The Not-So-Friendly Skies

A quick note to say: what is going on with airline food today?

I didn't take my first flight until I was nearly twenty years old. By then my expectations had reached mammoth heights, and I spent weeks before my trip imagining the glories of air travel. Turns out there isn't a single glamourous thing about winging your way from one coast to another, and the least glamourous thing seems to be the food. I mean, honestly, what's going on? Bankruptcy, for one, meaning that United (and other airlines, I'm sure) now make you pay for boxes of snacks with kicky names like "The Jumpstart" which contains a whole bevy of overprocessed, under-vitamined, overpackaged garbage.

But I think there's a bigger problem here. The setting: a boardroom somewhere. The players: Airline execs in power suits.
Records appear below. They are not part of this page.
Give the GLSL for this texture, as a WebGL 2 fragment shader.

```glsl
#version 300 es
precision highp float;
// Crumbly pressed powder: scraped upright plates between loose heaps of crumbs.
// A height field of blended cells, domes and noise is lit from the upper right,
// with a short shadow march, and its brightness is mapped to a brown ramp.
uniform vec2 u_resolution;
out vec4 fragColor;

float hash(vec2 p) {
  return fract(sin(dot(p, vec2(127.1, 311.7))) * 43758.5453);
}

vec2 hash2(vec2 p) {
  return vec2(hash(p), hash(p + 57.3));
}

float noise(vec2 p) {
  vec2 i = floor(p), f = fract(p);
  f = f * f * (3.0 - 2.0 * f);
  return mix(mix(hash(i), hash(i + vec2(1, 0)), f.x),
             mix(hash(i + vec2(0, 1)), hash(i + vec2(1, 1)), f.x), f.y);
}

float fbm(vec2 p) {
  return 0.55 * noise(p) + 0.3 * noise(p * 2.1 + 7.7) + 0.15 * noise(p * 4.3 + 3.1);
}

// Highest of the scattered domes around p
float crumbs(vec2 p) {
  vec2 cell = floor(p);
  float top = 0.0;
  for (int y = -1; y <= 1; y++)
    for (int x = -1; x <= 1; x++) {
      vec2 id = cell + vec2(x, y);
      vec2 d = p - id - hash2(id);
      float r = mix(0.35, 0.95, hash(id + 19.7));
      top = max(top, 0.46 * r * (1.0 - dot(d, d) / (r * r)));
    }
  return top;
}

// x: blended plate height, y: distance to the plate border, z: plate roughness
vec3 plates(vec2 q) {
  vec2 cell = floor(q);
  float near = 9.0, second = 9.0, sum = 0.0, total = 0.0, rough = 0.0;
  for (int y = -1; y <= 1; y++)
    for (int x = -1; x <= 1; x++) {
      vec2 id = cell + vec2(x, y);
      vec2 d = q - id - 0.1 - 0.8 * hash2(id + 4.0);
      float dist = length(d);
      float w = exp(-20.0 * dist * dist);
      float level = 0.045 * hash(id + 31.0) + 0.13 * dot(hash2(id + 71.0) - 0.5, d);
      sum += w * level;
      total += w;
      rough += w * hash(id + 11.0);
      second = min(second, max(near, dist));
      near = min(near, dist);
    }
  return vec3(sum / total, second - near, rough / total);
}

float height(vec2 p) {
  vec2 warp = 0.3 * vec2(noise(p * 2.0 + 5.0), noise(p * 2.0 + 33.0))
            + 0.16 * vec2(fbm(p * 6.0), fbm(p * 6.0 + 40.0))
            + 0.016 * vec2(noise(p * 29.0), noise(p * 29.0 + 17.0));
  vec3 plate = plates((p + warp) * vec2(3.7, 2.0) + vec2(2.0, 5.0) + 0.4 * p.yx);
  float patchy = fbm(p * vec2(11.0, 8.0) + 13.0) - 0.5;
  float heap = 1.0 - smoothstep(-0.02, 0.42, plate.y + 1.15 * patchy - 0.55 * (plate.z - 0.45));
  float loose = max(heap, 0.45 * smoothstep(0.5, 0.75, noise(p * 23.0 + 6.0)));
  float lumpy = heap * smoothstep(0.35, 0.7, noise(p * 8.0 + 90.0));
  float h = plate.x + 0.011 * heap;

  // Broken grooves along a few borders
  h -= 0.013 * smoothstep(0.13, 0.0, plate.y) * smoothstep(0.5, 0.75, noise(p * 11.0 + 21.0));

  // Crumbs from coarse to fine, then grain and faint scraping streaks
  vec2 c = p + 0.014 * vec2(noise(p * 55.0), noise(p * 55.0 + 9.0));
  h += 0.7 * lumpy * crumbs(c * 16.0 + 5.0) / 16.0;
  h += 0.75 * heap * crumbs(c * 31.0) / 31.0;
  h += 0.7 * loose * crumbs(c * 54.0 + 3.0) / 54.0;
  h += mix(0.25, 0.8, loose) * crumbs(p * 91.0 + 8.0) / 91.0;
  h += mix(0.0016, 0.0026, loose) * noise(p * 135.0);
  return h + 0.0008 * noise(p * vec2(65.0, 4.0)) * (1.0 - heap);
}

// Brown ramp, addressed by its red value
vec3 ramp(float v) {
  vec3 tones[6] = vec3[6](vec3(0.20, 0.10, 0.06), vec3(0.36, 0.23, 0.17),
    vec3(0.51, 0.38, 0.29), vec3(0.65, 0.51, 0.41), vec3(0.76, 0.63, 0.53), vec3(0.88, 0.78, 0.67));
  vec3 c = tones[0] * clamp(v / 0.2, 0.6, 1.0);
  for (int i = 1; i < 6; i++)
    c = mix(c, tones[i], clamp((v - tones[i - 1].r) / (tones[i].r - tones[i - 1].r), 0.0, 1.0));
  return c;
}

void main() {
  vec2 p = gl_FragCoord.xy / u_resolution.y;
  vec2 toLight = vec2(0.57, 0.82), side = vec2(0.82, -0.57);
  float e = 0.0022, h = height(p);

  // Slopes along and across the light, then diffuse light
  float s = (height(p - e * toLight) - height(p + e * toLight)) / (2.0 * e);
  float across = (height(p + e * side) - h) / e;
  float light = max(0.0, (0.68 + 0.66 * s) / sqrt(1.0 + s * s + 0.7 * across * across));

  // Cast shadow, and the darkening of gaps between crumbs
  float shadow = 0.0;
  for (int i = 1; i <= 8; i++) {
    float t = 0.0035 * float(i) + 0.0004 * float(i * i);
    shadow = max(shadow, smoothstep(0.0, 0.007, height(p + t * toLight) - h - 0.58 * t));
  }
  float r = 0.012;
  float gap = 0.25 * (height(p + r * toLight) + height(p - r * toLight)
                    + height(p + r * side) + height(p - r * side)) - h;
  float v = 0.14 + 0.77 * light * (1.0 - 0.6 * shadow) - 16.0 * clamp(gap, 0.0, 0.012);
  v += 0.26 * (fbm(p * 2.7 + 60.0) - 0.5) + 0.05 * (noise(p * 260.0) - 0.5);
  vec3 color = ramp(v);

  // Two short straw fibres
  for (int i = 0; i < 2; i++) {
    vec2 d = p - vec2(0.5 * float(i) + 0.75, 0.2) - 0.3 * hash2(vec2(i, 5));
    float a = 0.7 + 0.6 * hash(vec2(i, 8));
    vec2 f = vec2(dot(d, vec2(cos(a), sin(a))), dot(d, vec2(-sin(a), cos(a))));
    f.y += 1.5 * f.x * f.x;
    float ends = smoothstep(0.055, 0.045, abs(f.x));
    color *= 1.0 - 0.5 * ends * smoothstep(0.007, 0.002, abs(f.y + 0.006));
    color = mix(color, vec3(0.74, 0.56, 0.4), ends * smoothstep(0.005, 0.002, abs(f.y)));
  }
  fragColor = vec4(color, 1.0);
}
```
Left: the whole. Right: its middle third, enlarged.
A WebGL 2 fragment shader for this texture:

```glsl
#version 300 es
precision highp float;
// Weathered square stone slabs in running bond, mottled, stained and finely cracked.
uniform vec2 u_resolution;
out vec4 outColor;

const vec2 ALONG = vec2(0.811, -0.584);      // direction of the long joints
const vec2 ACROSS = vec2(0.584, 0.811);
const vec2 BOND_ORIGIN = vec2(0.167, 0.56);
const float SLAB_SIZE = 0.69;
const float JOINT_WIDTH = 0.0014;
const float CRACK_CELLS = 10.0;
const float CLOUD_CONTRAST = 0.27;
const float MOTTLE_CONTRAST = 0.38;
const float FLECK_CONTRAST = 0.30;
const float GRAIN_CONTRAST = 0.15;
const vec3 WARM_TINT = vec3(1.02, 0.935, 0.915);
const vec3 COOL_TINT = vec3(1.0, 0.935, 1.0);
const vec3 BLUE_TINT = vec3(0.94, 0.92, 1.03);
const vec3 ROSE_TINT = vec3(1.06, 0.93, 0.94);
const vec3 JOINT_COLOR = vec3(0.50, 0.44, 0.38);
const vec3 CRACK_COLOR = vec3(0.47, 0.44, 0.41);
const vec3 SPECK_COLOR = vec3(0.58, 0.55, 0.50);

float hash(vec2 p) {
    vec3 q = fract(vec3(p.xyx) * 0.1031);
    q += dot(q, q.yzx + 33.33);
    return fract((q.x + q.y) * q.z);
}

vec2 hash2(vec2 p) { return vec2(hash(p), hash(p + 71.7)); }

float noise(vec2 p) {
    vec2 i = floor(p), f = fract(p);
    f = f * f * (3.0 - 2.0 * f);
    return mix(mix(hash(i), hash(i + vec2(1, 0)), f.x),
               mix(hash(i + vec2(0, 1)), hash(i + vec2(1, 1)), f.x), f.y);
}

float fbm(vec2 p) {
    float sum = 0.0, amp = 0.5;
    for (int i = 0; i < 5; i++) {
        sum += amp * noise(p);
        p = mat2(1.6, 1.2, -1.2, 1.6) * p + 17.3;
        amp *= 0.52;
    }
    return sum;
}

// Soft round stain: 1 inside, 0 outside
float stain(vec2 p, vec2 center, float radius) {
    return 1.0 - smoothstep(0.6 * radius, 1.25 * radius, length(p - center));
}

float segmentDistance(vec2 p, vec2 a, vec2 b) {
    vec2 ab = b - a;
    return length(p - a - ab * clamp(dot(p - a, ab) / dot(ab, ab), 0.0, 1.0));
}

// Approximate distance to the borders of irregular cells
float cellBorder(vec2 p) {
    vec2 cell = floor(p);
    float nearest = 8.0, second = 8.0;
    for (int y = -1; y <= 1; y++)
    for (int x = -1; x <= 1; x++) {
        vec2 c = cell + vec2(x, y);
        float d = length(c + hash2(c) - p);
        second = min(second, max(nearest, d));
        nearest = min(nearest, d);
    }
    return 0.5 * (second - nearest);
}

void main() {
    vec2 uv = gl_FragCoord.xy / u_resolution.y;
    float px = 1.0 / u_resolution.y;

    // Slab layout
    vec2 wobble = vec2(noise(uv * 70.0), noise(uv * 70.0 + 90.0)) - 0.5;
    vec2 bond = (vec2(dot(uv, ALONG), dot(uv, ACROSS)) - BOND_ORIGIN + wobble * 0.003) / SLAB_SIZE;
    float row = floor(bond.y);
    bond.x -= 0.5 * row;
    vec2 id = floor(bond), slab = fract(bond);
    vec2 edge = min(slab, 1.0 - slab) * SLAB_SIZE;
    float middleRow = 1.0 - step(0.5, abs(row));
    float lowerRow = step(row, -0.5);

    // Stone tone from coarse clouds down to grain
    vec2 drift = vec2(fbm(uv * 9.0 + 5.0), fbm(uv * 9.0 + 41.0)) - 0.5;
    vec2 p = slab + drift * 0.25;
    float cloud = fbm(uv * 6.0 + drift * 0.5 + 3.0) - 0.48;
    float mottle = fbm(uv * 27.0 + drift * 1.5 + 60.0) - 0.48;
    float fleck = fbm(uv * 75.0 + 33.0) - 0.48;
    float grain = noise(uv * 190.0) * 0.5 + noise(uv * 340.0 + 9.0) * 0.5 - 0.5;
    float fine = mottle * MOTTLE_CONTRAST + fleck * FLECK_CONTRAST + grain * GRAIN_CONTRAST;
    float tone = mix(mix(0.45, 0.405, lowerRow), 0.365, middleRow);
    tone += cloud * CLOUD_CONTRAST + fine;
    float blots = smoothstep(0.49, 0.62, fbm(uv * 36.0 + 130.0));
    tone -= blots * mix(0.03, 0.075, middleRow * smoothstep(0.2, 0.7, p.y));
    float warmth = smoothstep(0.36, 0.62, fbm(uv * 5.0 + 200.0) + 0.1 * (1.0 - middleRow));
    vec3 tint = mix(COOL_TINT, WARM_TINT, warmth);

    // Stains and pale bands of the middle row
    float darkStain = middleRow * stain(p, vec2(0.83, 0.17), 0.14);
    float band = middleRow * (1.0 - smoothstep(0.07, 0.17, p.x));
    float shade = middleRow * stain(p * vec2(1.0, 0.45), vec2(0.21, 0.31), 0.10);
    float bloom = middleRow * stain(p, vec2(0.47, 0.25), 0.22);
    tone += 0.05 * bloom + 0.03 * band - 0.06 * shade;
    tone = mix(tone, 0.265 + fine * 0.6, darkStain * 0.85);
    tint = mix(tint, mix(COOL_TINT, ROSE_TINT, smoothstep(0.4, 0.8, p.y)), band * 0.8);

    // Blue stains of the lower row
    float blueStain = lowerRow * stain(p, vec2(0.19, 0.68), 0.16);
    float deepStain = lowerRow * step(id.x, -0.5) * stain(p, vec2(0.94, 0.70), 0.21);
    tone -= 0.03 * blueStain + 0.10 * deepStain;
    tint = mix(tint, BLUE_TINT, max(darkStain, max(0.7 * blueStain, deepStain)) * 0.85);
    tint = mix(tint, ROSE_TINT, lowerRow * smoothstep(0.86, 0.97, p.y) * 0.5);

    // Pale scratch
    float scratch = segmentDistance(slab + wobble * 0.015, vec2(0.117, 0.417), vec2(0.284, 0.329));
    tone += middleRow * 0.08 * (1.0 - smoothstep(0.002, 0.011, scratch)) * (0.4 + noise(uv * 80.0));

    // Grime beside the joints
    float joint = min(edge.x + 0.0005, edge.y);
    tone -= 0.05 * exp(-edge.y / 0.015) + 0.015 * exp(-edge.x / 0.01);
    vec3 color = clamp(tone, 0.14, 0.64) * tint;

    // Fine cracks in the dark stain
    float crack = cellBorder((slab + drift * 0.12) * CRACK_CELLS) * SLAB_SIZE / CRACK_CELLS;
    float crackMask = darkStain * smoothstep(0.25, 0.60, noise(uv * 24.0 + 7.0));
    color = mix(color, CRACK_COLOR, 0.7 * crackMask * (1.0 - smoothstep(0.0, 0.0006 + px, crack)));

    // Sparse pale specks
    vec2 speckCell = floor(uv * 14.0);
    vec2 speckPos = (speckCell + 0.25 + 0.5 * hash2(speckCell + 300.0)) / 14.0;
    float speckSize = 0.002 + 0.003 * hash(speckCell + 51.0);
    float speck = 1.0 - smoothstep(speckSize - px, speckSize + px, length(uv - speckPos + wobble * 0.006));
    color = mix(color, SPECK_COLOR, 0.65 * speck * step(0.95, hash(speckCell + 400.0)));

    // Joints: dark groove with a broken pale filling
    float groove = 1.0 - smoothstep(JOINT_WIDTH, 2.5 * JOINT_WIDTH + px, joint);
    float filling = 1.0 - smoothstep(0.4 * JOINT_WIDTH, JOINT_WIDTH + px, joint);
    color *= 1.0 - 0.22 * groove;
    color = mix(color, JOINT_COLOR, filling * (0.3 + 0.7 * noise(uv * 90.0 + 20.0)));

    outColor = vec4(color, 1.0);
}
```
The lunch served in meeting: Vitamin water, anemic cookies, wrap sandwiches. The subject: what food translates well to the friendly skies.

In a situation like this, the only meals you would expect them to dream up are salisbury steak and vegetarian meals that consist only of fruit and bottled water. In my fantasy I imagine that once Alice Waters finishes her worthy crusade against shitty school lunches (www.edibleschoolyard.org) she wields her influence against the good people at the FAA, demanding that they improve the quality of plane food. Unfortunately, unlike the school lunch initiative, there's no government funding for our inflight dinner, so I suspect my fantasy will remain just that.

In the meantime, I encourage savvy jetsetters to pack their own bento boxes filled with fresh and delicious treats, guaranteed to make those sitting near you very, very jealous.

1 comment:

Lisa said...

Truly the problem with "fast" food today, is that the faster it gets, the more processed it becomes and complicated to make. Its a hard habit to break, witness the lines at the fast food chains in the airport. Entering my early thirties I purchased Giuliano Bugialli's Foods of Italy, an oversized beauty of a cookbook, rich with pictures of mouth watering foods and descriptions of specific foods and regions in Italy. The recipes were simple, most requiring just a few ingredients, and for me the light bulb went on. Eat it when its fresh, eat it when its local, prepare it in a simple way, if its kind of expensive. EAT LESS!So on those airline meals, my fantasy would be fruit, almost every part of the country grows some, nuts (not just those peanuts but almonds from Caly and pecans from the South and Texas, walnuts and while we're at it fly us some macadamias from Hawaii now and then, bread (really good bread, every major city in the US has some artisanal or regional bread), cheese (really good cheese made in just about every region in our great country). When they are all done gathering and contracting with all the wonderful businesses in the US trying to make a go of it, back in the commissary kitchens they can concentrate on hiring some great soup makers! Now to me that sounds like home at 30,000 feet up.